GENESEE COUNTY — More busy intersections in Genesee County could soon be transformed into roundabouts, according to results gathered from a year-long study.

Starting last fall, the Genesee County Metropolitan Planning Commission (GCMPC) and ROWE Professional Services Company began evaluating 3,600 intersections in the county to determine which would be the most feasible for roundabouts. Eventually, the list was narrowed down this September to 14 most-likely candidates, including nine intersections in the Genesee County View coverage area.

Top roundabout-feasible intersections identified in the study include Beecher and Elms roads in Flint Township; Belsay and East Bristol roads in Burton; Davison and North Oak roads in Davison Township; Elms and Miller roads in Swartz Creek; Lapeer and South Genesee roads in Burton; Lennon and Elms roads in Flint Township; Lennon and Morrish roads in Clayton Township; West Court Street and South Dye Road in Flint Township; and Coutant Street and Elms Road in Mt. Morris Township on the border with the City of Flushing.

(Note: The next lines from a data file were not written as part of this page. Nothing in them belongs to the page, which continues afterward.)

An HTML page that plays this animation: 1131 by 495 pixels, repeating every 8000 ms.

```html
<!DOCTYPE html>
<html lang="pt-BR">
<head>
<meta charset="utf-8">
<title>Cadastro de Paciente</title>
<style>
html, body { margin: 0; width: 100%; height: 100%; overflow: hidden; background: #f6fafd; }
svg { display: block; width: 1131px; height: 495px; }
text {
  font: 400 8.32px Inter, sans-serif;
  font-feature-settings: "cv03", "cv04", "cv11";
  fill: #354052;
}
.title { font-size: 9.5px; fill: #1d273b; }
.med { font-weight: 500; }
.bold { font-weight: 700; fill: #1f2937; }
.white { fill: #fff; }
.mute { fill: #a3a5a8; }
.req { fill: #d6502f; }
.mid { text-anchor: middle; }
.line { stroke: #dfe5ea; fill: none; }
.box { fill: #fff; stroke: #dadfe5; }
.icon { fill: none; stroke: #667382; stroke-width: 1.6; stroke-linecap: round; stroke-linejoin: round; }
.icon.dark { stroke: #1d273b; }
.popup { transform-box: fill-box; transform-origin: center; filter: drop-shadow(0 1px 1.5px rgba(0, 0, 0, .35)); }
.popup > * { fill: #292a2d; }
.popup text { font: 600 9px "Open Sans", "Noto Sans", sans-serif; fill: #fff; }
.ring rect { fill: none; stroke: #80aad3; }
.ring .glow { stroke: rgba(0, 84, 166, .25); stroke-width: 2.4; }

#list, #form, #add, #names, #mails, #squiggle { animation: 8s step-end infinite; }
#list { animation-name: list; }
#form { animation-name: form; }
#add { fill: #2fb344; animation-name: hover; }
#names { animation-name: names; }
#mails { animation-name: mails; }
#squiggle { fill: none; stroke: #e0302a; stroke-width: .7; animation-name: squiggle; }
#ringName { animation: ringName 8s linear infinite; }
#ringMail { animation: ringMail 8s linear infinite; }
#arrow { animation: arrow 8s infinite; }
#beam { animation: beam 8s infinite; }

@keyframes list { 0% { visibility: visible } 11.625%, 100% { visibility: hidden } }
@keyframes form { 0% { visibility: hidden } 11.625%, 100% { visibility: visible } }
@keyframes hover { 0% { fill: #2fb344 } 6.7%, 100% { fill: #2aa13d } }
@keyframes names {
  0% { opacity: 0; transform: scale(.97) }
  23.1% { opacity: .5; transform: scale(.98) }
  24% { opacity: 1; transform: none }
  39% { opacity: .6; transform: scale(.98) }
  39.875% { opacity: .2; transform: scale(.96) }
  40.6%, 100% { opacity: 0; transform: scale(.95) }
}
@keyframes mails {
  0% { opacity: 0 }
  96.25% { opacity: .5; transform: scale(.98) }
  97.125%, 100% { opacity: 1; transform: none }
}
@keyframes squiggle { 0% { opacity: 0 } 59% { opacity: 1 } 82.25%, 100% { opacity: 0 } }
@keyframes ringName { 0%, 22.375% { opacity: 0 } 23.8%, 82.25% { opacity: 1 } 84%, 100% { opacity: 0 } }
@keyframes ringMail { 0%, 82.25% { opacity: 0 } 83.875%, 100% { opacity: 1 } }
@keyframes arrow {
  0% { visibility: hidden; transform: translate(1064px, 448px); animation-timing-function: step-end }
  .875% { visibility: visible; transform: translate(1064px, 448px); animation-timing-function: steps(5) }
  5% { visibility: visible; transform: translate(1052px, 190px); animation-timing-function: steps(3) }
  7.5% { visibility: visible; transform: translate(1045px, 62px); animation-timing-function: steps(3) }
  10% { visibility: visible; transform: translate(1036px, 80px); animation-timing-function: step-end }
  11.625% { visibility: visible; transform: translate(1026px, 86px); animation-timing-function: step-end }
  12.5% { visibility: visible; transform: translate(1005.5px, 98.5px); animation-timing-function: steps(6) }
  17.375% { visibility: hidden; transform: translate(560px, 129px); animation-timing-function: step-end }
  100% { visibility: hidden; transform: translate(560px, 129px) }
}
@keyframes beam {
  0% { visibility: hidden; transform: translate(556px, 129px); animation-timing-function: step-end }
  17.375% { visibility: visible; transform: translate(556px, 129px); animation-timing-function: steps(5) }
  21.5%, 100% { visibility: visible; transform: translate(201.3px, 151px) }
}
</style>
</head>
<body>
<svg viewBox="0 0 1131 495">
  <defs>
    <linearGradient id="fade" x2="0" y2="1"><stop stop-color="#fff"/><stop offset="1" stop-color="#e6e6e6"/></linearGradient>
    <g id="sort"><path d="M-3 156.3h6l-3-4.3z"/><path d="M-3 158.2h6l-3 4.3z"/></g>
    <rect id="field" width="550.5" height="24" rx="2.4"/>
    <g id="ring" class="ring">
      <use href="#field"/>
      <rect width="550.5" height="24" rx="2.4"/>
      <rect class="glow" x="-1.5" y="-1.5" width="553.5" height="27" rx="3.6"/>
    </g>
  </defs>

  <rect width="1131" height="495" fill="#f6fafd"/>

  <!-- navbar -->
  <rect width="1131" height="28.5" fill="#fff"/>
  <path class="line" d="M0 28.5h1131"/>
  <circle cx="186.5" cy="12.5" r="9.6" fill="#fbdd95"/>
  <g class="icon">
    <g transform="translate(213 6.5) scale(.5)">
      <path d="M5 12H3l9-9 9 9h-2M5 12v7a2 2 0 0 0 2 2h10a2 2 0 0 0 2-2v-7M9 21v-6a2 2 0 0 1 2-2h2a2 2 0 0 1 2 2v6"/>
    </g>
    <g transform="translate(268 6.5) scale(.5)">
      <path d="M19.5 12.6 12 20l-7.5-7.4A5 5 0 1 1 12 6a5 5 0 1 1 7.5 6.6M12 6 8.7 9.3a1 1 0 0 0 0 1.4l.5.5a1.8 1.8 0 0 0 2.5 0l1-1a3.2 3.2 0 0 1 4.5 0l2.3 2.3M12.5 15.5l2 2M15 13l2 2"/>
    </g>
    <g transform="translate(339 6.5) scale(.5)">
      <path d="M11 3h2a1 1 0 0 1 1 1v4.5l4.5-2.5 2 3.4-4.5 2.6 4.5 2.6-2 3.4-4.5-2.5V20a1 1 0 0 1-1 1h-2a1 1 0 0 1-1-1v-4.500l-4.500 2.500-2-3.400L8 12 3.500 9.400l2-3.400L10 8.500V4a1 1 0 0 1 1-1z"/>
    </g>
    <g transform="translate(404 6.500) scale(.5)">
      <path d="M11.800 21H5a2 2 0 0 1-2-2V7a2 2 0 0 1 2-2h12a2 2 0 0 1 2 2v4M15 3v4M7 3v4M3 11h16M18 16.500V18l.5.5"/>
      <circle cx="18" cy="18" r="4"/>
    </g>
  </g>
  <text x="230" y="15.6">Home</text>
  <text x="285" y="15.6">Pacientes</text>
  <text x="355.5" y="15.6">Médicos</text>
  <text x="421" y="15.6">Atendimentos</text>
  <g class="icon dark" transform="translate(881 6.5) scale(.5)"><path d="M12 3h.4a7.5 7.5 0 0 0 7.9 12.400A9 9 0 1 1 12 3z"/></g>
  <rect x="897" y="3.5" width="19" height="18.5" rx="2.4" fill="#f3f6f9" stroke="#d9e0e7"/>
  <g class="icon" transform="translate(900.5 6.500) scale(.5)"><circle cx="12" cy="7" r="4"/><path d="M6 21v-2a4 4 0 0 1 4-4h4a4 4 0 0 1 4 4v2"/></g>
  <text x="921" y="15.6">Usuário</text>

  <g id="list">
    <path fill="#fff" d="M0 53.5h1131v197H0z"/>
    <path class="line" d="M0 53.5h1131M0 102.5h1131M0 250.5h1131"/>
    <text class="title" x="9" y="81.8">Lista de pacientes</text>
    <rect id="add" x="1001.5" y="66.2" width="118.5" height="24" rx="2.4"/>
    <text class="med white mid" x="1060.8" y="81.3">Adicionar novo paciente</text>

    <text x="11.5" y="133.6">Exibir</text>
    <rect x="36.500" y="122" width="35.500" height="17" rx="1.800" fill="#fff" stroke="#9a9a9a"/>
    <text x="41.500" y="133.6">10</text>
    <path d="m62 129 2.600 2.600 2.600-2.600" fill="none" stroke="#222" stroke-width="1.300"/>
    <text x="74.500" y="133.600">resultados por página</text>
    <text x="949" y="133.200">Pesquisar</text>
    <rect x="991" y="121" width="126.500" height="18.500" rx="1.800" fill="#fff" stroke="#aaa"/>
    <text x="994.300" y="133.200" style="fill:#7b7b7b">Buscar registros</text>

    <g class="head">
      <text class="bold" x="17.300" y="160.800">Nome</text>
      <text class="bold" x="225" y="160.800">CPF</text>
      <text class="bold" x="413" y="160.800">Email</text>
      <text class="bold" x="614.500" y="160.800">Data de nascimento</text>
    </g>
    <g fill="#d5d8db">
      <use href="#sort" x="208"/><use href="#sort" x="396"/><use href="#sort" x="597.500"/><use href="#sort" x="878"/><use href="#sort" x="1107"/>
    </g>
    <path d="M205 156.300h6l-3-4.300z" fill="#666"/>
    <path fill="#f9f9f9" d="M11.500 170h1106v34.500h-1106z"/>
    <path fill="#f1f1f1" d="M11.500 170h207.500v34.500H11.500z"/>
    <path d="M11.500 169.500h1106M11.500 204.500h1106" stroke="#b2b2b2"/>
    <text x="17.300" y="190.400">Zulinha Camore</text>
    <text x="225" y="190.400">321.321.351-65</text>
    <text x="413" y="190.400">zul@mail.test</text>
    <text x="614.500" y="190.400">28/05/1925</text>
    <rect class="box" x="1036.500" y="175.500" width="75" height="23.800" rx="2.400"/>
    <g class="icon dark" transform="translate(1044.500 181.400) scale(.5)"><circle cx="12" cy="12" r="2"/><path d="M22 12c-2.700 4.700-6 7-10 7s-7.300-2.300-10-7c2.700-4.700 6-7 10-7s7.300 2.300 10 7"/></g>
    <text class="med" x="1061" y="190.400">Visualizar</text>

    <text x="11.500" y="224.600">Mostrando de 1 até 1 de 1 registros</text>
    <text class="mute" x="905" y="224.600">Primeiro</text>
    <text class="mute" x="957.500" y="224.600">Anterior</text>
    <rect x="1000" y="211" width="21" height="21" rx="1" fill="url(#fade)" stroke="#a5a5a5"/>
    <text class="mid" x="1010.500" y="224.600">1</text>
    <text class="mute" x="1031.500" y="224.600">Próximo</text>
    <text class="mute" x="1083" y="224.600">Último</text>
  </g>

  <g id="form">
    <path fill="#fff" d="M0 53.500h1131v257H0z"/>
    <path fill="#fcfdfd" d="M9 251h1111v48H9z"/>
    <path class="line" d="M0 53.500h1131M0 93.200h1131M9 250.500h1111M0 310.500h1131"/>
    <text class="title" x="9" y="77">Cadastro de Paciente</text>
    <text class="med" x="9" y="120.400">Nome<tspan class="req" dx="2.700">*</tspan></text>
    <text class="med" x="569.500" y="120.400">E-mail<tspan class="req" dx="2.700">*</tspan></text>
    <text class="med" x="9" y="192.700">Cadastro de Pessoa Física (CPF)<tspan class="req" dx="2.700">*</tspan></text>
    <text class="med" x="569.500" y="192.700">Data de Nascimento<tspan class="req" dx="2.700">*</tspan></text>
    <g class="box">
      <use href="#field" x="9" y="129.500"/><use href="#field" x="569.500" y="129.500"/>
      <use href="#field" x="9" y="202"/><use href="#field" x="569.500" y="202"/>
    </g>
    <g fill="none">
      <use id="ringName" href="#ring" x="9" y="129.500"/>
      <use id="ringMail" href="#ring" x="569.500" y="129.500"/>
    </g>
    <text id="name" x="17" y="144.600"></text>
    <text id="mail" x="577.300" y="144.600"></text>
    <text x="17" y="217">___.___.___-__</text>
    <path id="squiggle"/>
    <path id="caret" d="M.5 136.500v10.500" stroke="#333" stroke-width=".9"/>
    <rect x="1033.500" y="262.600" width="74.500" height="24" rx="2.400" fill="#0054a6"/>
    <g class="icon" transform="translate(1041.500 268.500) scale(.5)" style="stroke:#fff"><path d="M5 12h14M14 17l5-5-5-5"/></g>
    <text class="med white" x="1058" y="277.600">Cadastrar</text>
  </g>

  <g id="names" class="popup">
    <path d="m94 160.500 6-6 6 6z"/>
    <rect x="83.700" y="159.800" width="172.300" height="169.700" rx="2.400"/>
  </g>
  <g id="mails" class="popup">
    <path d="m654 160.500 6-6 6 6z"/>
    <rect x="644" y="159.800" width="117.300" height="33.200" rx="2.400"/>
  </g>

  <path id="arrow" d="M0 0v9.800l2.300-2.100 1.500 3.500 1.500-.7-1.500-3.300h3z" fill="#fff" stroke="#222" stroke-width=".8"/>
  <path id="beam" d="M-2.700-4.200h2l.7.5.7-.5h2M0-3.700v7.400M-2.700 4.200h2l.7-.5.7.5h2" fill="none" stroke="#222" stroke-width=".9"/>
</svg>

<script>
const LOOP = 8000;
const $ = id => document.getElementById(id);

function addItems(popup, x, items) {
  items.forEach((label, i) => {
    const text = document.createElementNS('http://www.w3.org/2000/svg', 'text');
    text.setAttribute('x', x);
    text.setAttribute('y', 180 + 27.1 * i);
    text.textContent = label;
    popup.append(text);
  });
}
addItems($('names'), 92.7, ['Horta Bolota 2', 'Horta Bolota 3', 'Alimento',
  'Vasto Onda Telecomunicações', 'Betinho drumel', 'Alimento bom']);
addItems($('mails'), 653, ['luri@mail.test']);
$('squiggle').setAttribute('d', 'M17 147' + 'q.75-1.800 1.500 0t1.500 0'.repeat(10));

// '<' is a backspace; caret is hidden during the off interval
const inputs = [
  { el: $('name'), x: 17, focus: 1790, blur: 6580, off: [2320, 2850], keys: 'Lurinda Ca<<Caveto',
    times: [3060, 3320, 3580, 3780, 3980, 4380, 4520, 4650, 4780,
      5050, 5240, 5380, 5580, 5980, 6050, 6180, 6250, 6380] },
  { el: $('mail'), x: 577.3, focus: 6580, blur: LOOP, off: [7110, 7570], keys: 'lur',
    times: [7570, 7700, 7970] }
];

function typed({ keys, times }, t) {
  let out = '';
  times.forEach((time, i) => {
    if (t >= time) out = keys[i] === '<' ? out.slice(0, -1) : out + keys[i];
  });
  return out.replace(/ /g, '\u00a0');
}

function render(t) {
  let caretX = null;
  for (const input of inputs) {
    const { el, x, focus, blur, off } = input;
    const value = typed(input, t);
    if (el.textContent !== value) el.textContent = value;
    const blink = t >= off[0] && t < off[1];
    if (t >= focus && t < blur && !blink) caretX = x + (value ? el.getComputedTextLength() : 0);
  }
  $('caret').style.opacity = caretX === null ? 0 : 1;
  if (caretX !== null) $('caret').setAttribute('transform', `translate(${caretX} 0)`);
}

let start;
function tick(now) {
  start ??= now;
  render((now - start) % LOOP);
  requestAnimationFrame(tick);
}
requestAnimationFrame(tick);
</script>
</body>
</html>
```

Altogether, the study included a skim analysis, early preliminary engineering, simulations and collection of drone video to determine which intersections were the most suitable for roundabouts. Data from the study was based on crash history, traffic volumes and current intersection operations over the last five years.

Several public input sessions were also held by GCMPC this year to gauge residential reaction to proposed roundabout sites.

Jack Wheatley, vice president of ROWE, said that each of the 14 intersections would improve in terms of safety ratings and/or traffic volumes if they were converted into roundabouts.

“When you come across a roundabout, you have to slow down to 10 to 20 mph,” he said. “From a safety standpoint, injuries can be reduced by up to 80 percent at intersections that have roundabouts, mostly because of the lower speeds.

“Roundabouts also promote better traffic flow than typical intersections,” Wheatley added. “Back-ups tend to happen, for example, at a four-way stop like Coutant and Elms because it has a high traffic volume. With a roundabout, you’re not having to wait at a stop sign or a signal. The flow of traffic is more fluid.”

Wheatley said that while the initial study appears promising, Genesee County planners will need to coordinate closely with municipalities and property owners to navigate costs and challenges posed by potential roundabouts. For example, several of the 14 “finalist” intersections may require the addition of limited right of ways and slight road reconfigurations to create enough space for roundabouts.

According to the study, probable costs for the roundabout conversions would be in the $1 million to $2 million range for the 14 intersections. Funding sources would include federal Congestion Mitigation Air Quality (CMAQ) grants, safety grants and regular road improvement funding through the state.

If approved by municipalities, construction on any of the 14 proposed roundabout sites would likely not begin until 2025 or later to coincide with the next CMAQ cycles through the Transportation Improvement Program (TIP).

To help residents learn more about the Roundabout Implementation Study, ROWE has created a website with detailed reports about each of the 14 intersections. Residents can read reports on crash data, projected costs, projected roundabout reconfigurations and traffic flows at Aerial videos and model simulations of the intersections are also available to view on the site.